Missouri man indicted for attempting to disable an Amtrak train in Nebraska
A Grand Jury indictment was returned charging 25-year-old Taylor Michael Wilson of St. Charles, Missouri, with two counts of attempting to disable a train and attempting to interfere with a locomotive engineer or railroad conductor on October 23, 2017.
The first count charges an attempt to wreck, derail and disable on-track railroad equipment and a mass transportation vehicle, specifically, an Amtrak train, while that train was carrying passengers and employees at the time of the offense. If convicted of the count, Wilson faces up to life in prison, a $250,000 fine, and up to five years of supervised release.
The second count charges Wilson with acting with an intent to endanger the safety of any person or with a reckless disregard for the safety of human life while attempting to interfere with, disable, or incapacitate any locomotive engineer or railroad conductor, while that person was employed in dispatching, operating, controlling, or maintaining railroad on-track equipment or a mass transportation vehicle, specifically an Amtrak train, while the train was carrying passengers and employees. If convicted of this count, Wilson faces up to life in prison, a $250,000 fine, and up to five years of supervised release.
Wilson was previously arrested pursuant to a criminal complaint.
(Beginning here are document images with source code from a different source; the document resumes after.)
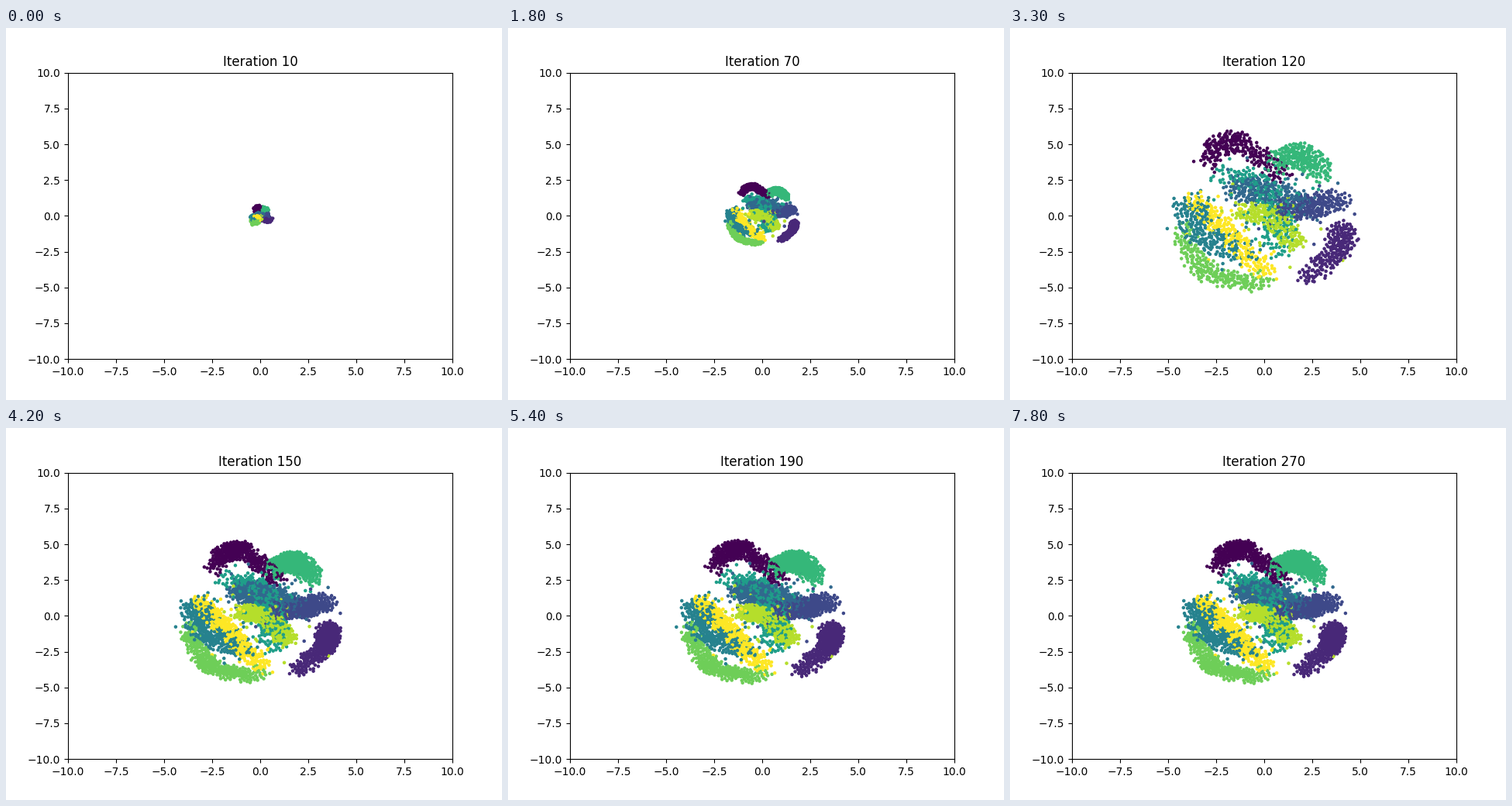
A matplotlib script that plays this animation: 640x480 px, repeating every 8 s.

```python
import numpy as np
import matplotlib.pyplot as plt
from matplotlib.animation import FuncAnimation

PER_CLASS = 250
RIM = (0, 1, 6, 7)
rng = np.random.default_rng(4)

# Each class is a band along a curve: start, bend, end, half width
BANDS = [
    ((-2.4, 3.3), (-1.7, 6.4), (0.9, 2.5), 0.60),
    ((3.6, -0.8), (3.9, -1.9), (2.0, -3.9), 0.60),
    ((0.9, 0.4), (2.2, 0.3), (3.5, 1.1), 0.65),
    ((-1.3, 1.6), (0.3, 1.9), (1.9, 0.6), 0.80),
    ((-3.4, 0.9), (-3.6, -1.6), (-0.8, -2.2), 0.85),
    ((-1.8, 2.5), (1.5, 2.6), (0.5, -2.4), 0.70),
    ((0.7, 3.3), (2.2, 4.6), (2.7, 2.5), 0.70),
    ((-3.7, -0.9), (-3.2, -4.9), (0.3, -4.0), 0.55),
    ((-1.0, 0.2), (0.6, 0.6), (1.4, -2.0), 0.60),
    ((-3.2, 1.2), (-1.7, -1.3), (0.3, -3.7), 0.55),
]


def band(start, bend, end, width):
    t = rng.random((PER_CLASS, 1))
    curve = (1 - t) ** 2 * np.array(start) + 2 * t * (1 - t) * np.array(bend) + t**2 * np.array(end)
    angle = rng.uniform(0, 2 * np.pi, PER_CLASS)
    reach = width * np.sqrt(rng.random(PER_CLASS))
    return curve + np.column_stack((reach * np.cos(angle), reach * np.sin(angle)))


def spread_out(points, gap=0.17, steps=8):
    """Push close neighbours apart so the dots lie evenly."""
    for _ in range(steps):
        dx, dy = (np.subtract.outer(axis, axis) for axis in points.T)
        distance = np.hypot(dx, dy) + 1e-6
        push = 0.25 * np.maximum(gap - distance, 0) / distance
        points = points + np.column_stack(((push * dx).sum(1), (push * dy).sum(1)))
    return points


labels = rng.permutation(np.repeat(np.arange(len(BANDS)), PER_CLASS))
settled = np.empty((len(labels), 2))
for label, shape in enumerate(BANDS):
    settled[labels == label] = band(*shape)

stray = (rng.random(len(labels)) < 0.12) & ~np.isin(labels, RIM)
settled[stray] += rng.normal(0, 0.8, (stray.sum(), 2))
settled = spread_out(settled)

means = np.array([settled[labels == k].mean(0) for k in range(len(BANDS))])[labels]
clump = 0.12 * means + rng.normal(0, 0.08, settled.shape)

# Compact stage: classes drawn together, denser towards the rim
compact = means + 0.85 * (settled - means)
radius = np.linalg.norm(compact, axis=1, keepdims=True)
compact *= 0.45 * (np.maximum(radius, 0.3) / 4.7) ** -0.2

bulge = settled * (0.12, 0.11)
bulge[:, 0] -= 0.05 * np.maximum(settled[:, 1], 0)
loosen = rng.normal(0, 0.06, settled.shape)


def layout(n):
    grow = min(1, (1 - np.exp((10 - n) / 25)) / (1 - np.exp(-60 / 25)))
    release = np.interp(n, [70, 80, 100, 110, 120], [0, 0.08, 0.18, 0.75, 1])
    swell = np.interp(n, [100, 120, 130, 140, 150, 170], [0, 1, 0.75, 0.2, -0.12, 0])
    early = clump + grow * (compact - clump)
    late = settled + swell * bulge + max(swell, 0) * loosen
    return early + release * (late - early)


fig, ax = plt.subplots(figsize=(6.4, 4.8), dpi=100)
dots = ax.scatter(*clump.T, s=5, c=labels, cmap="viridis")
ax.set_xlim(-10, 10)
ax.set_ylim(-10, 10)
title = ax.set_title("Iteration 10")


def update(frame):
    n = 10 * (frame // 3 + 1)
    dots.set_offsets(layout(n))
    title.set_text(f"Iteration {n}")
    return dots, title


anim = FuncAnimation(fig, update, frames=80, interval=100, repeat=True, repeat_delay=0)
plt.show()
```
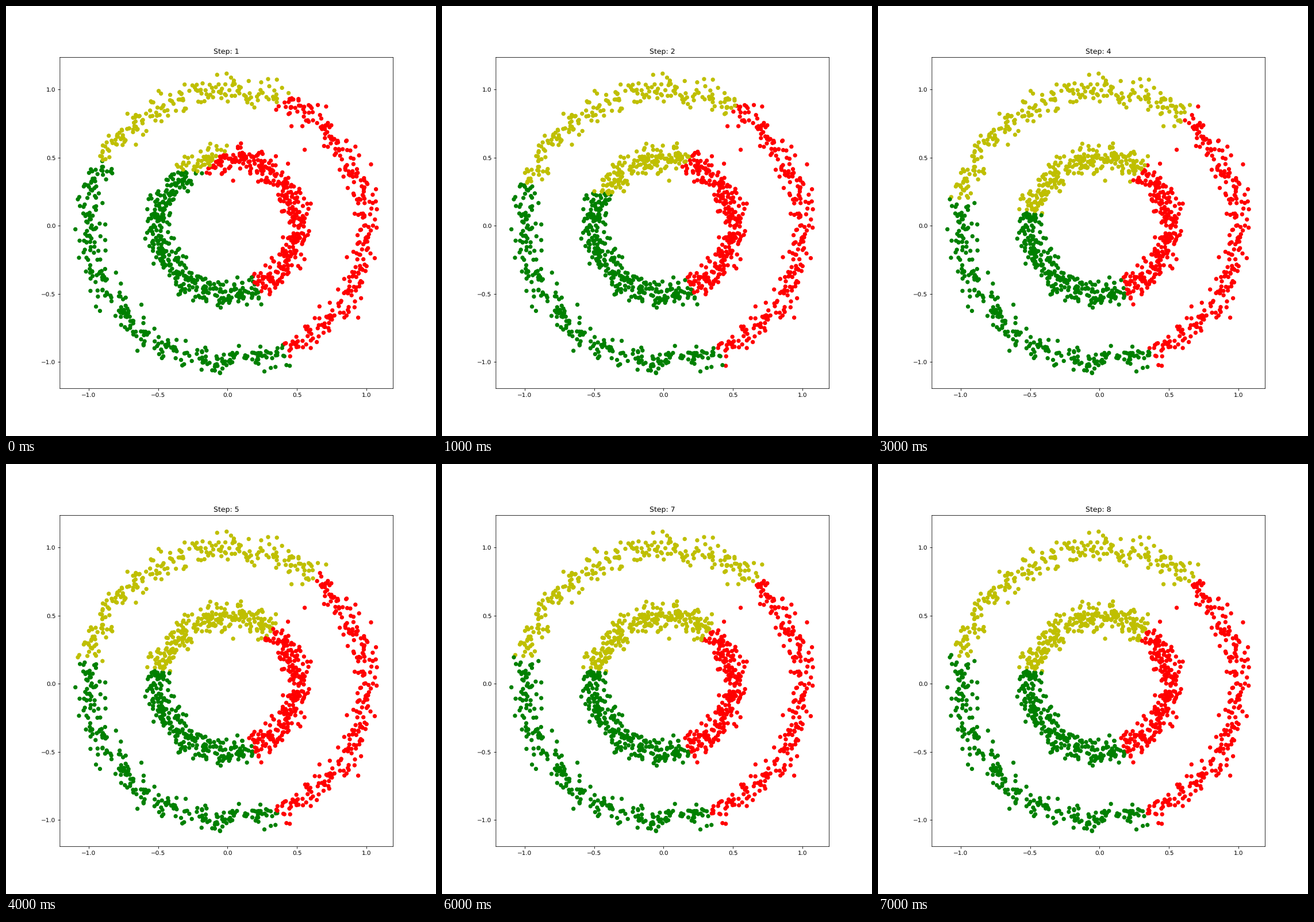
Recreate the animation shown at these times as a matplotlib script. Size 748 by 748 pixels, loop 8000 ms.

```python
import matplotlib.pyplot as plt
import numpy as np
from matplotlib.animation import FuncAnimation

SIZE = 748
STEPS = 8
COLORS = np.array(["r", "y", "g"])
START = np.array([(0.300, 0.253), (-0.281, 0.885), (-0.386, -0.061)])
STRAYS = [(0.555, 0.557), (0.04, 0.33), (0.435, 0.455),
          (0.46, 0.73), (-0.62, -0.58), (0.94, -0.675)]

plt.rcParams.update({"path.snap": False, "text.hinting": "none"})


def make_rings(n=750, inner=0.5, noise=0.05, limit=0.13):
    """Two noisy concentric rings, with the far strays set by hand."""
    rng = np.random.RandomState(0)
    angle = np.tile(np.linspace(0, 2 * np.pi, n, endpoint=False), 2)
    radius = np.repeat([1.0, inner], n)
    order = rng.permutation(2 * n)
    angle, radius = angle[order], radius[order]
    ring = radius[:, None] * np.column_stack([np.cos(angle), np.sin(angle)])
    pts = ring + rng.normal(scale=noise, size=ring.shape)
    near = np.abs(np.hypot(*pts.T) - radius) < limit
    return np.vstack([pts[near], STRAYS])


def k_means(pts, centers, steps):
    """Cluster labels of every point after each step."""
    history = []
    for _ in range(steps):
        dist = np.linalg.norm(pts[:, None] - centers, axis=2)
        labels = dist.argmin(axis=1)
        history.append(labels)
        centers = np.array([pts[labels == k].mean(axis=0)
                            for k in range(len(centers))])
    return history


points = make_rings()
history = k_means(points, START, STEPS)

fig = plt.figure(figsize=(10, 10), dpi=SIZE / 10)
ax = fig.add_axes((0.1255, 0.1105, 0.775, 0.77))
ax.set_xlim(-1.206, 1.192)
ax.set_ylim(-1.195, 1.235)
ax.set_xticks(np.arange(-1, 1.1, 0.5))
ax.set_yticks(np.arange(-1, 1.1, 0.5))
dots = ax.scatter(*points.T)
title = ax.set_title("")


def update(step):
    dots.set_color(COLORS[history[step]])
    title.set_text(f"Step: {step + 1}")
    return dots, title


anim = FuncAnimation(fig, update, frames=STEPS, interval=1000,
                     init_func=lambda: update(0), repeat=True, repeat_delay=0)
plt.show()
```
His initial appearance on the indictment will take place before Magistrate Judge Cheryl Zwart at a time to be determined later.
This case was investigated by the Federal Bureau of Investigation.
Wilson has ties to white supremacist groups and was planning on committing criminal acts or acts of terrorism, court documents show.
Documents state that Wilson breached a secure area and triggered an emergency stop control panel when the train was traveling through Furnas County, Nebraska on October 22, 2017.
Wilson was detained by the train engineer and other Amtrak personnel once the train stopped.
It took roughly an hour for the nearest deputy to arrive on scene, and upon arrival witnessed the train engineer and the passengers holding Wilson on the ground, the documents state.
Wilson was handcuffed, and a fully loaded speedloader and a fully loaded .38 caliber handgun were discovered in his waistband.
A backpack on the train belonging to Wilson was searched, and three additional speed loaders, a box of .38 ammunition, a hammer, a knife, and other objects were found.
Authorities confirmed Wilson was en route from Sacramento to Missouri.
An FBI investigation into Wilson showed he traveled with members of the "Alt-Right" Neo Nazi group to the protests in Charlottesville, Virginia in August.
In addition, an acquaintance of Wilson told authorities he had expressed "an interest in killing black people."
On Dec. 21, a search warrant for Wilson's residence in Missouri was obtained, and "a tactical vest, 11 AR-15 ammunition magazines with approximately 190 rounds of .223 ammunition, one drum-style ammunition magazine for a rifle, 100 rounds of 9mm ammo, white supremacy documents and paperwork, several additional handgun and rifle magazines, gunpowder, ammunition reloading supplies, and a pressure plate " were located inside a hidden compartment behind his refrigerator.
On Dec. 22, Wilson was ordered to have a competency evaluation and competency hearing, and he was deemed competent to proceed.